#### Source records
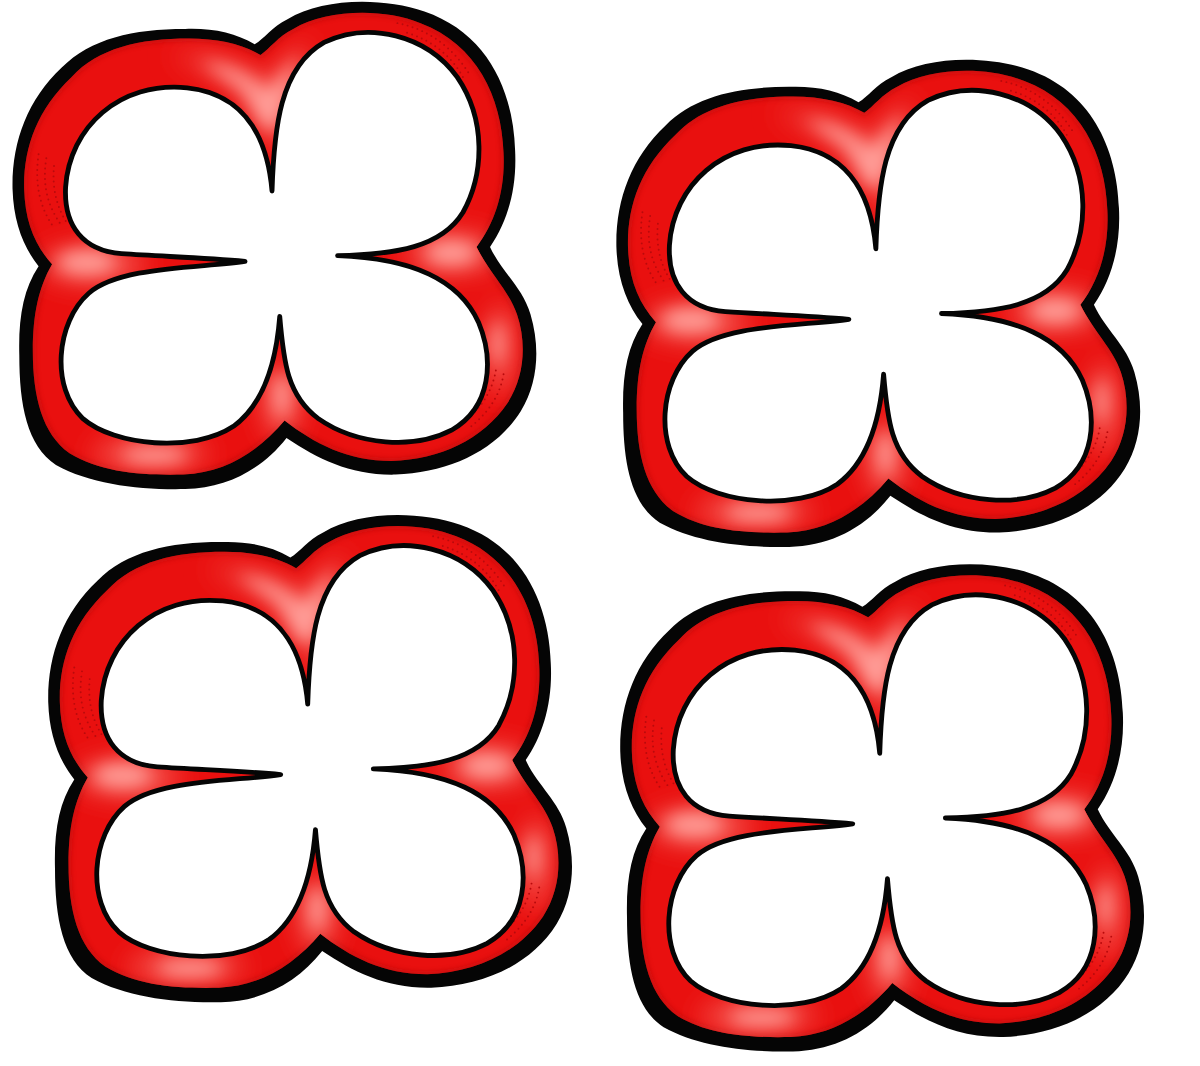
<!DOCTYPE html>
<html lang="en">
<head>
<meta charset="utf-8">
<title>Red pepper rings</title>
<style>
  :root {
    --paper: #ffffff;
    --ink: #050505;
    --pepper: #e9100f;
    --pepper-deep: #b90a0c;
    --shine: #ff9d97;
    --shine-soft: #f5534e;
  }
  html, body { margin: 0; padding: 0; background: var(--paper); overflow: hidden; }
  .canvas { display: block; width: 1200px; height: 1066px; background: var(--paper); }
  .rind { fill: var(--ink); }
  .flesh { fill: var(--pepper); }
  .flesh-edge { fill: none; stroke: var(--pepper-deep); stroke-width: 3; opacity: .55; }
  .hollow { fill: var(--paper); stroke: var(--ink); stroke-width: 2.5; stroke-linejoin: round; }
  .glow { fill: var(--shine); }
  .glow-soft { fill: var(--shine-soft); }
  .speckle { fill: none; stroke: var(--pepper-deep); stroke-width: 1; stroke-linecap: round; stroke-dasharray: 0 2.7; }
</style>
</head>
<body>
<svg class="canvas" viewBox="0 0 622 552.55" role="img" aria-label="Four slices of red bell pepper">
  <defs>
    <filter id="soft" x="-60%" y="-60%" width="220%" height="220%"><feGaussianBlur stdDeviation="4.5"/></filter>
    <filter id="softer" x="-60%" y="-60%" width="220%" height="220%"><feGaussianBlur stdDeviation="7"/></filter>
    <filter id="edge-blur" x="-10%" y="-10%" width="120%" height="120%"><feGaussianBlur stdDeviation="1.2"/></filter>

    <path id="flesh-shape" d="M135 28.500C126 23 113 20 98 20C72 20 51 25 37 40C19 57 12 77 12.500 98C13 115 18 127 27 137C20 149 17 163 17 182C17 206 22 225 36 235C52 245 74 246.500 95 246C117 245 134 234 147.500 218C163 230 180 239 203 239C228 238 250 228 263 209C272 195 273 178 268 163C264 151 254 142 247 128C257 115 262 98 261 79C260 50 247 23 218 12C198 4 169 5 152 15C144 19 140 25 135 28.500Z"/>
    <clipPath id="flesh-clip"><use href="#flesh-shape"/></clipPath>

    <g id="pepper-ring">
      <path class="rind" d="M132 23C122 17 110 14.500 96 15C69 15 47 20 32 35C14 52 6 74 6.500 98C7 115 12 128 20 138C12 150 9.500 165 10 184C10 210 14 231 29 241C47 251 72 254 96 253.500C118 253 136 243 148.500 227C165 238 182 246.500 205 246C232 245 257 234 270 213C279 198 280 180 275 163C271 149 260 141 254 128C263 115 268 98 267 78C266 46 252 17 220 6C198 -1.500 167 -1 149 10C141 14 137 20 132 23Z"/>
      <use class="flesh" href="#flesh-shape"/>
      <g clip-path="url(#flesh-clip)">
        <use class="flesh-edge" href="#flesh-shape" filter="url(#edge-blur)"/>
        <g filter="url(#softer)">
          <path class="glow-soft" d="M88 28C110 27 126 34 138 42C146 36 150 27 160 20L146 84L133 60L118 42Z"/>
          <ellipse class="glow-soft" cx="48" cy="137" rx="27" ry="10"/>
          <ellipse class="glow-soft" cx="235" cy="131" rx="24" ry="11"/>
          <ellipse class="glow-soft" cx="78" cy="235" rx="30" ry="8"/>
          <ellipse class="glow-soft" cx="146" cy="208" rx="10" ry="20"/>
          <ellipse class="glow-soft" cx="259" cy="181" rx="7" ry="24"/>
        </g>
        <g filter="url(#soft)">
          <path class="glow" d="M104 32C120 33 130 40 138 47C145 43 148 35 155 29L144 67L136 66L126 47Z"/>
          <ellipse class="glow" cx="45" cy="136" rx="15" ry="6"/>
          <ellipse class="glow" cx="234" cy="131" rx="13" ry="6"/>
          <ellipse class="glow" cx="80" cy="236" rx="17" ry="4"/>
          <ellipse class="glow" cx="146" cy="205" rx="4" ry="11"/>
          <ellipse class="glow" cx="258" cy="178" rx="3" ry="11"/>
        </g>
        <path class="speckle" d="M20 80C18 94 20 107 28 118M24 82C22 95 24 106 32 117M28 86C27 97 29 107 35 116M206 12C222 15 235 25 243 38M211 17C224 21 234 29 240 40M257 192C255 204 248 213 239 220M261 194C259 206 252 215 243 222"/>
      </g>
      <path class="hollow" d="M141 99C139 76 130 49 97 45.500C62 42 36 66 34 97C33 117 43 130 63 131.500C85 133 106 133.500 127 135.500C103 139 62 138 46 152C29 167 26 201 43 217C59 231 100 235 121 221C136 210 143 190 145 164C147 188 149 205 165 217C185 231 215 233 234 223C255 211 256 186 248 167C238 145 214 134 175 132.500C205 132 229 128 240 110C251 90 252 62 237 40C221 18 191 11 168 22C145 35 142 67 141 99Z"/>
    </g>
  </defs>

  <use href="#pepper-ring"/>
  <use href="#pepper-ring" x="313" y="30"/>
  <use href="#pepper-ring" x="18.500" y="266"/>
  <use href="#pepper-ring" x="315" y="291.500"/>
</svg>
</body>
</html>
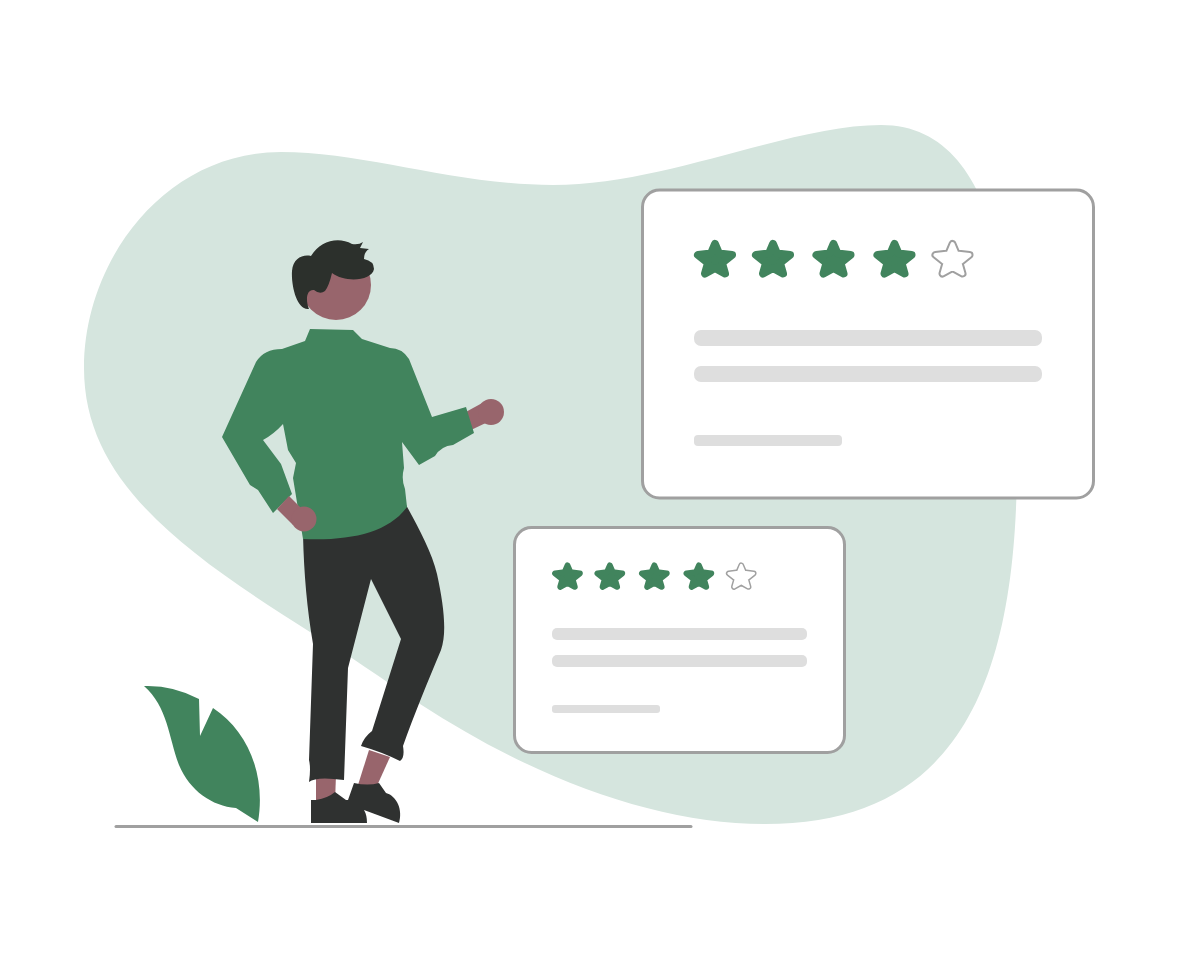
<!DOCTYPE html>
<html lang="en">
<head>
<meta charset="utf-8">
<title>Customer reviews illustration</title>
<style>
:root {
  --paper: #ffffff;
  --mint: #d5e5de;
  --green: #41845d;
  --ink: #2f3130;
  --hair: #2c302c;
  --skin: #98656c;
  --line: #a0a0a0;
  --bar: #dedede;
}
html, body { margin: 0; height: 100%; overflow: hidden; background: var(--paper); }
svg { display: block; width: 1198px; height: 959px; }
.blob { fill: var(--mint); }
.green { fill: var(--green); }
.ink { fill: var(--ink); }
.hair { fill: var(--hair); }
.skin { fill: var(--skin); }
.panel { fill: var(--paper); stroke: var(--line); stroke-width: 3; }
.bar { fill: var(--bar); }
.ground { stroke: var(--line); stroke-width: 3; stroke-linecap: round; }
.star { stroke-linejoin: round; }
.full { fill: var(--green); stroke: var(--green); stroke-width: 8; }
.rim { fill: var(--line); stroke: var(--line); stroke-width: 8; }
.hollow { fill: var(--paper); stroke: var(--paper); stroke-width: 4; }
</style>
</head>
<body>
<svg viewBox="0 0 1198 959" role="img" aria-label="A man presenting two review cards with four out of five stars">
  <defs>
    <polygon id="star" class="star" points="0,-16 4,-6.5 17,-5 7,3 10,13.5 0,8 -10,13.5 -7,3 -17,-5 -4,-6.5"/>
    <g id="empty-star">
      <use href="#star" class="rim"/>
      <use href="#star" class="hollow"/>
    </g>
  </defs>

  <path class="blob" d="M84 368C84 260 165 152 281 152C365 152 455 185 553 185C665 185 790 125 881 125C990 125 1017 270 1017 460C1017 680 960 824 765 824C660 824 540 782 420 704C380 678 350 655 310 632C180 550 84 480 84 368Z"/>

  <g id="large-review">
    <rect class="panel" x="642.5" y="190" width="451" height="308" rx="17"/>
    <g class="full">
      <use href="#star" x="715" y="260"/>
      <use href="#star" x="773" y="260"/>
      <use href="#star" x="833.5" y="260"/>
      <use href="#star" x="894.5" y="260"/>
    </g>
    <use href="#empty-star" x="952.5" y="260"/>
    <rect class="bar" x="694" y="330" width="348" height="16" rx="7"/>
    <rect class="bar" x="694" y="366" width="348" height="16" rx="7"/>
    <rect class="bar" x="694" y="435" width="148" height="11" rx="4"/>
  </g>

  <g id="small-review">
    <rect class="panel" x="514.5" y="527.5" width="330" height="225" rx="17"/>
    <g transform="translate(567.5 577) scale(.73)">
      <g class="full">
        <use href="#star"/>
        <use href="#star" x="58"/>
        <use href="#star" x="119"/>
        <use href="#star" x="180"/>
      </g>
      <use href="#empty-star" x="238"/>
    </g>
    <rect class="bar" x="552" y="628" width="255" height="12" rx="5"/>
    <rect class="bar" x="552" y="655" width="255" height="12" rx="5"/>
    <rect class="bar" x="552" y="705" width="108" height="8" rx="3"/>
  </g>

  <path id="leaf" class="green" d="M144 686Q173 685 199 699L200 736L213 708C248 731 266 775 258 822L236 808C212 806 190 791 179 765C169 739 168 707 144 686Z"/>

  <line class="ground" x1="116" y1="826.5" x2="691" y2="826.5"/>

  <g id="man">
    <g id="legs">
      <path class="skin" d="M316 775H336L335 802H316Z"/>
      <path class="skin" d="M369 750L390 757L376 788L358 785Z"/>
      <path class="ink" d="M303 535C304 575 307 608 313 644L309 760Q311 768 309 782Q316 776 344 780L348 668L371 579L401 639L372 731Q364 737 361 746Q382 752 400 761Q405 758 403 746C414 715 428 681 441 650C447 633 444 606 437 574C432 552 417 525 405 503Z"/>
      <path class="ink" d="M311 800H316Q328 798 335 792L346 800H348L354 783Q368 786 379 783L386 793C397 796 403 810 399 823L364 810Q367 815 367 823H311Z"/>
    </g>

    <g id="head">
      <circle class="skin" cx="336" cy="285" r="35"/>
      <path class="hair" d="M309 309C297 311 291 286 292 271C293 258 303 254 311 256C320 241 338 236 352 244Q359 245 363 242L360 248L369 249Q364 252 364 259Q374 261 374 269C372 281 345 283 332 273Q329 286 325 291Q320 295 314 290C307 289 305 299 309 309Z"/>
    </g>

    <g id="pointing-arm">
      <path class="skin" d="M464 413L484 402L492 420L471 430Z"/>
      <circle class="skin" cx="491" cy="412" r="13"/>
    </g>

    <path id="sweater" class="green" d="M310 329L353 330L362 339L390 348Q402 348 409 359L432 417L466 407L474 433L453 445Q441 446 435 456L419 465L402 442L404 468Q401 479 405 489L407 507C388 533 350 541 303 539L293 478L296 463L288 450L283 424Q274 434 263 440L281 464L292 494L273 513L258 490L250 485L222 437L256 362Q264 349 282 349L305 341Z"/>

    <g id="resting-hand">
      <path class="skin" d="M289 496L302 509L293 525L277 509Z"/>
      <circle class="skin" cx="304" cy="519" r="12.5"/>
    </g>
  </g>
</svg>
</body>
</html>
########
**Try it:** Using the records above, report each line with the string "shine".

**Expected output:**
    --shine: #ff9d97;
    --shine-soft: #f5534e;
  .glow { fill: var(--shine); }
  .glow-soft { fill: var(--shine-soft); }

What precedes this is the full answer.